= Your instructions =
For every line of the material below, check for the string "rate" and return the line if it is there.

- - - -

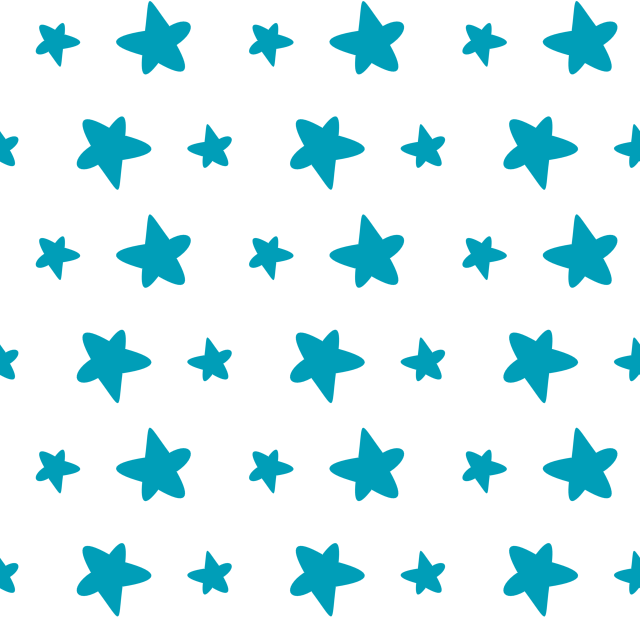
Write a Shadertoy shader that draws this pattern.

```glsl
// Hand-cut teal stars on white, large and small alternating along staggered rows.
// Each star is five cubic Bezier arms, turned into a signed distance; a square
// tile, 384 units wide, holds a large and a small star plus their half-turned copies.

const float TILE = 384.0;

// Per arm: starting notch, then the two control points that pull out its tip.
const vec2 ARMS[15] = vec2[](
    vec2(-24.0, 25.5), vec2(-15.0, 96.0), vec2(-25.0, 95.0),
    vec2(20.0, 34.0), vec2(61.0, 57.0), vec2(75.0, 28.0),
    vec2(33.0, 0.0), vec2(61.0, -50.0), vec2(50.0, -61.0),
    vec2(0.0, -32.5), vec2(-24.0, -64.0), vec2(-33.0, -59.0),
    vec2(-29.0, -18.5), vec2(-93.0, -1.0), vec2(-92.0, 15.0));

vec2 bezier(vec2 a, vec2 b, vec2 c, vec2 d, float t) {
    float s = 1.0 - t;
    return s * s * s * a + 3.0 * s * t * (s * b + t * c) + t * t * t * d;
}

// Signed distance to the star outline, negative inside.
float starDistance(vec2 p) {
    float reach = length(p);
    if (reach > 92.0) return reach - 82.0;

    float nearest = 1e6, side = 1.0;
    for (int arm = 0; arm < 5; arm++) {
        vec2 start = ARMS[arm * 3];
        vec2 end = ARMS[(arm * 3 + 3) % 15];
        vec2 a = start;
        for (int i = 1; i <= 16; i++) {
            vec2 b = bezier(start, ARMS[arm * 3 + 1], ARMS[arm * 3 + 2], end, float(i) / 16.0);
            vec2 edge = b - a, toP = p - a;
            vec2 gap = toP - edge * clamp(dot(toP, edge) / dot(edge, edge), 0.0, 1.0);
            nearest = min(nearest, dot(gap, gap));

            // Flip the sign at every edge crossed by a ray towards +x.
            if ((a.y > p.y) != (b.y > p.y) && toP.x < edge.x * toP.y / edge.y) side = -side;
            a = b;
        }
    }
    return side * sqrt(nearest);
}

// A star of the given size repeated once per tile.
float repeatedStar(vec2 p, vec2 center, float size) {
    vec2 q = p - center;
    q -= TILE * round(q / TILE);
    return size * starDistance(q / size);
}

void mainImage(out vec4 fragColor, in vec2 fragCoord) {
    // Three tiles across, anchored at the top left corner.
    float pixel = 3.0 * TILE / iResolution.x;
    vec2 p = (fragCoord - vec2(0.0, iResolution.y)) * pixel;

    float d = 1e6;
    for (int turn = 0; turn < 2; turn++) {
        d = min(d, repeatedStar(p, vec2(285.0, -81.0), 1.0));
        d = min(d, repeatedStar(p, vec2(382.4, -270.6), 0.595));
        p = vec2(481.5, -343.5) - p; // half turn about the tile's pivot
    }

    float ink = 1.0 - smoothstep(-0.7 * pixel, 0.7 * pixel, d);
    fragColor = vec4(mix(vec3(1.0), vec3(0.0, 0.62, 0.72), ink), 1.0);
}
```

- - - -

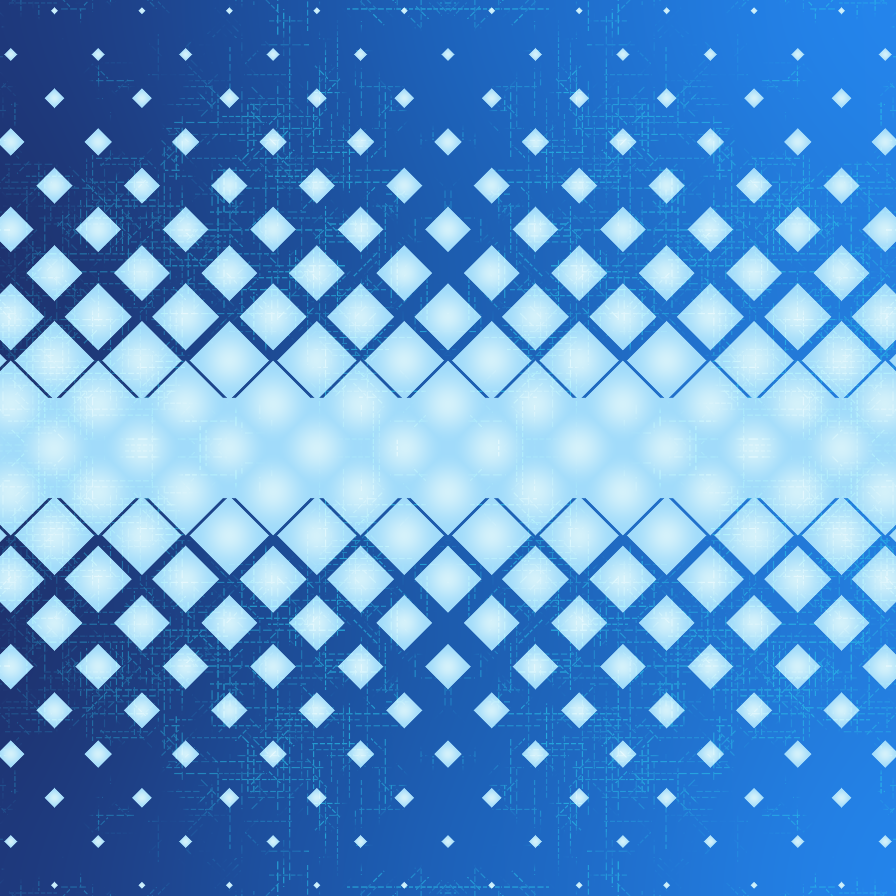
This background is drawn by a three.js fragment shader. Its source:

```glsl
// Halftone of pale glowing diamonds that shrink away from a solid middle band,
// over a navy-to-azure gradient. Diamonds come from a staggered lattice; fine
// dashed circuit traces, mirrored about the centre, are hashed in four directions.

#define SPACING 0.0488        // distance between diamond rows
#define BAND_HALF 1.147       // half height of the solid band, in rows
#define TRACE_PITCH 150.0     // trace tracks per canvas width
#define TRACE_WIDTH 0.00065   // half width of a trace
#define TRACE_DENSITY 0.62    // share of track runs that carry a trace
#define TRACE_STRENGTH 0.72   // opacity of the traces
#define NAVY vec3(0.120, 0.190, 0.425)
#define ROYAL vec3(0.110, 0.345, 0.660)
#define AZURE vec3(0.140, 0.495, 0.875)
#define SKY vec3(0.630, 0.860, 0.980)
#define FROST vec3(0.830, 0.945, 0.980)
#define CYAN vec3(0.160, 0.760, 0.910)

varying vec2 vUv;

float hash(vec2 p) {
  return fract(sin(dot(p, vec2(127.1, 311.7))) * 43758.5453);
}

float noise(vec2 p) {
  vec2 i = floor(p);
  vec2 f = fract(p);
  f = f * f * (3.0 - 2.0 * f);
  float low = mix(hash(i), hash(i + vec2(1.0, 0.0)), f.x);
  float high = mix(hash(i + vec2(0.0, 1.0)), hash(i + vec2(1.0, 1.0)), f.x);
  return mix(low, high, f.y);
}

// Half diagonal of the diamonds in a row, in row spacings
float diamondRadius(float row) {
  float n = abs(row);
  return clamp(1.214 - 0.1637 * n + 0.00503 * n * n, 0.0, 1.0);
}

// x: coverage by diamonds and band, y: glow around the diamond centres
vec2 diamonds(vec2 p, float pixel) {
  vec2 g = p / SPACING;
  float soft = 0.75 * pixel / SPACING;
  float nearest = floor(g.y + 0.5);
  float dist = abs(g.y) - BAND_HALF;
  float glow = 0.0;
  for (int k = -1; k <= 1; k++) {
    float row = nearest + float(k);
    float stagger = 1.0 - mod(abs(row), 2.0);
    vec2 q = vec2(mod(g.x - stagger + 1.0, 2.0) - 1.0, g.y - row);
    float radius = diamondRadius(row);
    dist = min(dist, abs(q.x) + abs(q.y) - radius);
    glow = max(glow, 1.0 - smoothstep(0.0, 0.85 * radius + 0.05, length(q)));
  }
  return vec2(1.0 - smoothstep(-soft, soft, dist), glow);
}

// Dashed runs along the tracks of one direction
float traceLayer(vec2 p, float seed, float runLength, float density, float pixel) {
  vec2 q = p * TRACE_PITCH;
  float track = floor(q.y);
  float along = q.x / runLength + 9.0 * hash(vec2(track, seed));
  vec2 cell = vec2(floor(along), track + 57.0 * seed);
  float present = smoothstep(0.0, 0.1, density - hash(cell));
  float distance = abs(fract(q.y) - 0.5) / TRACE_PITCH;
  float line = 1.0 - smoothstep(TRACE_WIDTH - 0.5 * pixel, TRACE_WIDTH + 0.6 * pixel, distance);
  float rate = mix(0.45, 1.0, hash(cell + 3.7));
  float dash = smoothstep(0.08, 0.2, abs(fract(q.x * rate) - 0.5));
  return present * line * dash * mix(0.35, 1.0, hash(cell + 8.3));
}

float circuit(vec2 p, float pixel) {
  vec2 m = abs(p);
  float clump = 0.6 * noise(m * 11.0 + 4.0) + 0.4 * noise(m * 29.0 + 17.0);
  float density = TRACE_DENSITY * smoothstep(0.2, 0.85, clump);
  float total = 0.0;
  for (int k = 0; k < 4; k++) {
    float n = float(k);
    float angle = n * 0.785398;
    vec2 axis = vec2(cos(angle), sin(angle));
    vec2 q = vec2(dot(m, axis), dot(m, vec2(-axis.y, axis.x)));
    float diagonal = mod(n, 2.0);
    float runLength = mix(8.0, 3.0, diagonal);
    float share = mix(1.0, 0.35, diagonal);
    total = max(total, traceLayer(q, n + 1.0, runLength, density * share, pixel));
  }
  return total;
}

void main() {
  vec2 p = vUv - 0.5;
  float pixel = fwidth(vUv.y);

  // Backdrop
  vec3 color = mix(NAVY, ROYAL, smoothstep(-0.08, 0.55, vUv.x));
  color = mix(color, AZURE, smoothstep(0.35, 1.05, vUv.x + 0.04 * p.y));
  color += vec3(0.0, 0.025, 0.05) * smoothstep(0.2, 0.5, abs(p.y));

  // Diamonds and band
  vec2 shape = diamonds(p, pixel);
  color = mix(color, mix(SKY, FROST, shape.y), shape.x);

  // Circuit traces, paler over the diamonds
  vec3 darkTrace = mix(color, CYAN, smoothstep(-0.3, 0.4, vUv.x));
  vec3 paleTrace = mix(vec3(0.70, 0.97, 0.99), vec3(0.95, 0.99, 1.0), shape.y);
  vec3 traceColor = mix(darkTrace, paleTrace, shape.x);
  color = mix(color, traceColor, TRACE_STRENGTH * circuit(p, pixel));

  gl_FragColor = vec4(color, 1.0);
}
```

- - - -

= Output =
  float rate = mix(0.45, 1.0, hash(cell + 3.7));
  float dash = smoothstep(0.08, 0.2, abs(fract(q.x * rate) - 0.5));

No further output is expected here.